***** Supplied records *****

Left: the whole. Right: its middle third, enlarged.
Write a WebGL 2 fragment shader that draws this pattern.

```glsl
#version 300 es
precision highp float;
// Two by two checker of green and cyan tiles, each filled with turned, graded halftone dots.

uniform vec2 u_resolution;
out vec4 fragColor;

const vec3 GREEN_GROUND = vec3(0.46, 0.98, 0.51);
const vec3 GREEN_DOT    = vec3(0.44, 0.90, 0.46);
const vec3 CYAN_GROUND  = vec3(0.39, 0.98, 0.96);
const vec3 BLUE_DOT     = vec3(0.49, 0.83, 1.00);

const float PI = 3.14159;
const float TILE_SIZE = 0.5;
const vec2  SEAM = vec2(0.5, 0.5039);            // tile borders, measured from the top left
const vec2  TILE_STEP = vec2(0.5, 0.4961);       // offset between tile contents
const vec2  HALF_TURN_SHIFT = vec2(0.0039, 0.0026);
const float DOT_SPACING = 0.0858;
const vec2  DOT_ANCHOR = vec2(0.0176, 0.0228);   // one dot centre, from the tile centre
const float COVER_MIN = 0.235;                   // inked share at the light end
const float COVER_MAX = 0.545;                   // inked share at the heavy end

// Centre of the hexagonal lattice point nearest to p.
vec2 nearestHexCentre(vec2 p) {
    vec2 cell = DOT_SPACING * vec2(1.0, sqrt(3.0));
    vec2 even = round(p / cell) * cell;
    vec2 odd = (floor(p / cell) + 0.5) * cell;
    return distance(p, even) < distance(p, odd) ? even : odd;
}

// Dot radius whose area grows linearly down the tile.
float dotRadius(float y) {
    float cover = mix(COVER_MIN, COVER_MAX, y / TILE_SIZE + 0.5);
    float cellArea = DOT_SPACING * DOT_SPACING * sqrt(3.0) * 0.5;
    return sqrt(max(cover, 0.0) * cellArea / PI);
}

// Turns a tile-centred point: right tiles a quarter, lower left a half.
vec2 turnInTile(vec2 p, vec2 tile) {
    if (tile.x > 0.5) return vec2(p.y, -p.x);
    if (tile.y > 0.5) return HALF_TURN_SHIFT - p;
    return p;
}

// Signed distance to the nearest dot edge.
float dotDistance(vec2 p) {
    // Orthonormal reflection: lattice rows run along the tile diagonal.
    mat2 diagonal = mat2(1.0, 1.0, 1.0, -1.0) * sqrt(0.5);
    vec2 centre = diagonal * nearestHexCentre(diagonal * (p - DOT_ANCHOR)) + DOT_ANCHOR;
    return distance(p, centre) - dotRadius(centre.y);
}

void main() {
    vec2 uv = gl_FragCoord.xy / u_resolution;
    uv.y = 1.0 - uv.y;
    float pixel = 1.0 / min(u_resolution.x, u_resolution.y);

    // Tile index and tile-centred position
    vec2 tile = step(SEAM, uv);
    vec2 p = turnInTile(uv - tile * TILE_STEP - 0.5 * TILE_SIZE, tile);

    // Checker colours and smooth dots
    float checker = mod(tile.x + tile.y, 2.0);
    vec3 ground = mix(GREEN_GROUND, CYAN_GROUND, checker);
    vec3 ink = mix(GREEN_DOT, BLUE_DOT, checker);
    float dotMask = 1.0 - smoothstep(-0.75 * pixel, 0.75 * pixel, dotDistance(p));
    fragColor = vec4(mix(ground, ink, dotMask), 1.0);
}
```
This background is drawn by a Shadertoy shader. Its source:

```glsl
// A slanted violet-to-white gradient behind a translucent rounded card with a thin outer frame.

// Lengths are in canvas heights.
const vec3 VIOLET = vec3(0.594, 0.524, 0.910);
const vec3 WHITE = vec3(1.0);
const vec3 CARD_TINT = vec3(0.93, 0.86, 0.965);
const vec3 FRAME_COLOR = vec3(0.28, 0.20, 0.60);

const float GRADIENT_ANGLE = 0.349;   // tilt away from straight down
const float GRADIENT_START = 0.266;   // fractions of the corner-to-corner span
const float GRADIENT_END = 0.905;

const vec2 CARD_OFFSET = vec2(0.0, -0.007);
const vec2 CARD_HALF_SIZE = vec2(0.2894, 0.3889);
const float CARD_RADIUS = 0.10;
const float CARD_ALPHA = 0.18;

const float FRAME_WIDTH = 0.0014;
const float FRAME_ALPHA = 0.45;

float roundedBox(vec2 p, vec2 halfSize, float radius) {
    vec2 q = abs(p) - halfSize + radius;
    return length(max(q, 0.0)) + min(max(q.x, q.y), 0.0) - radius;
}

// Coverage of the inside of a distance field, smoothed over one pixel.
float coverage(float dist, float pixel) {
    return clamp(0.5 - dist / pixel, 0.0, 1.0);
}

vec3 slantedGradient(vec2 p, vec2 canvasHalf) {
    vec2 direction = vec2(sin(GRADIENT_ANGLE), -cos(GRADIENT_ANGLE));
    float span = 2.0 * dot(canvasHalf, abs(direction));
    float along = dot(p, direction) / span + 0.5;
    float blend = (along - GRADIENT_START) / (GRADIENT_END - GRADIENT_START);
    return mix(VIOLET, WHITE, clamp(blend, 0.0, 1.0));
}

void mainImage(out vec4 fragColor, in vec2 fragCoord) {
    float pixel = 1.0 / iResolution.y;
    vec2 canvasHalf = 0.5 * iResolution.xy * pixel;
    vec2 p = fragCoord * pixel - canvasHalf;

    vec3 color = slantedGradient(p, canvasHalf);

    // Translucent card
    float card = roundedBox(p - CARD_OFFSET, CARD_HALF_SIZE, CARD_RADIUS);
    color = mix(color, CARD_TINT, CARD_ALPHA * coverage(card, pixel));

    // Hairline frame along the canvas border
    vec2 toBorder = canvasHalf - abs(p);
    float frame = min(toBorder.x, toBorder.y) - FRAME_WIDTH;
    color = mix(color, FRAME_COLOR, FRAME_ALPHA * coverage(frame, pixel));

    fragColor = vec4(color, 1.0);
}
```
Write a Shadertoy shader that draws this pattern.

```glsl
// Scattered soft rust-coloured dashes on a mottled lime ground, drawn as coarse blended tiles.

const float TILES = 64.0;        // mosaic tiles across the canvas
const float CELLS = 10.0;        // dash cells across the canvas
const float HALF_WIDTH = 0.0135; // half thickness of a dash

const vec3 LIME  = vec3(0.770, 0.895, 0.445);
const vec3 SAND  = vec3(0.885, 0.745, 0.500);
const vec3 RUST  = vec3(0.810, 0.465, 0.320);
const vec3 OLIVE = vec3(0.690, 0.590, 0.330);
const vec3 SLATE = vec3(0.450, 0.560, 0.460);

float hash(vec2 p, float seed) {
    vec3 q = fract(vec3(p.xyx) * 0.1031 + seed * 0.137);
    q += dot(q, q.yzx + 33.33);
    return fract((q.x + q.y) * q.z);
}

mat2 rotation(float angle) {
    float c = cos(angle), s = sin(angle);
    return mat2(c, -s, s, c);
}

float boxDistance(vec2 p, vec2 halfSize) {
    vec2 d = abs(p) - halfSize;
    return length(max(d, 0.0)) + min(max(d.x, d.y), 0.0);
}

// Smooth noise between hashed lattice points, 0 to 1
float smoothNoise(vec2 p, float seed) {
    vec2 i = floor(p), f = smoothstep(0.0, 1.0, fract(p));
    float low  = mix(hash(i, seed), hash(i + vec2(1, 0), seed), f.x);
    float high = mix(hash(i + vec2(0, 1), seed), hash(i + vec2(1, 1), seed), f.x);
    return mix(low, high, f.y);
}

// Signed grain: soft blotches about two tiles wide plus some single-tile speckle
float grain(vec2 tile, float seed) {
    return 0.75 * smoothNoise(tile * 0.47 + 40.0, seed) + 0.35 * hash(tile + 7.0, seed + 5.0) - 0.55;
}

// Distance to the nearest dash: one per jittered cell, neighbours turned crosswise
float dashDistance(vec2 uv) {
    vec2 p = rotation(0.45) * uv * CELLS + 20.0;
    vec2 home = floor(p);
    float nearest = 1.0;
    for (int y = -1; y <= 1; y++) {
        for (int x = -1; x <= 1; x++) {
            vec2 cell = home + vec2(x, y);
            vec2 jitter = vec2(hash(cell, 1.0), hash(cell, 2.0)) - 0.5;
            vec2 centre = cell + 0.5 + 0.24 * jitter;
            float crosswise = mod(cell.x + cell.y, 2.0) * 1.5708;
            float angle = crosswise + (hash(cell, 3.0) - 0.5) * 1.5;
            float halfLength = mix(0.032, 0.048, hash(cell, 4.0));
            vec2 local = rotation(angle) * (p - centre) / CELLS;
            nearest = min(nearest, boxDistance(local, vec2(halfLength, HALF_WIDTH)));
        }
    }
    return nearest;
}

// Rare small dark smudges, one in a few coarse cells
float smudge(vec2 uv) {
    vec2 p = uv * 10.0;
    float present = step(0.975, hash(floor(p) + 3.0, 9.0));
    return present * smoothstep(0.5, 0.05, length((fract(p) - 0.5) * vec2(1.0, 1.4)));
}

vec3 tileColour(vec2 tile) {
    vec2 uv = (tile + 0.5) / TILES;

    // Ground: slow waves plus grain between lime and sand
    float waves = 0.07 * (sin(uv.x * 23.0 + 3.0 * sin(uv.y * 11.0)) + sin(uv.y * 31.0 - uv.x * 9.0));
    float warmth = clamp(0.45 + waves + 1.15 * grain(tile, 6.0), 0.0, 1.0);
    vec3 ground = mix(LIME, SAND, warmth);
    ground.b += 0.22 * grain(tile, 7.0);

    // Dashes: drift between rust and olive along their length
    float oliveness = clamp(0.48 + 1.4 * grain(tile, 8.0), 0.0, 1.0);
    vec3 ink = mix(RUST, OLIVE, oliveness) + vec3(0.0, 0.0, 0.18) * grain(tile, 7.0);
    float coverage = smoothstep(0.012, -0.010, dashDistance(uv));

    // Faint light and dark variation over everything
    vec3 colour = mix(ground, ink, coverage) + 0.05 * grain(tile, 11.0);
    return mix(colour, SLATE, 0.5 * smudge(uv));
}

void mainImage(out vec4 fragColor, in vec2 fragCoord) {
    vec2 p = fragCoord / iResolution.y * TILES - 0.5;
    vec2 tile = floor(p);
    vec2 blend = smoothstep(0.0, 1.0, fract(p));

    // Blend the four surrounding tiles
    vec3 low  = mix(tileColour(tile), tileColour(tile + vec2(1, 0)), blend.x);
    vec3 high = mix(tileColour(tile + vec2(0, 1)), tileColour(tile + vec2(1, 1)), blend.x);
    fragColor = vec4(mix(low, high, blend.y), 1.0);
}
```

*****

## Exercise brief
Find and copy every line in the entries above where the string "smoothstep" occurs.

## Result of this task
    float dotMask = 1.0 - smoothstep(-0.75 * pixel, 0.75 * pixel, dotDistance(p));
    vec2 i = floor(p), f = smoothstep(0.0, 1.0, fract(p));
    return present * smoothstep(0.5, 0.05, length((fract(p) - 0.5) * vec2(1.0, 1.4)));
    float coverage = smoothstep(0.012, -0.010, dashDistance(uv));
    vec2 blend = smoothstep(0.0, 1.0, fract(p));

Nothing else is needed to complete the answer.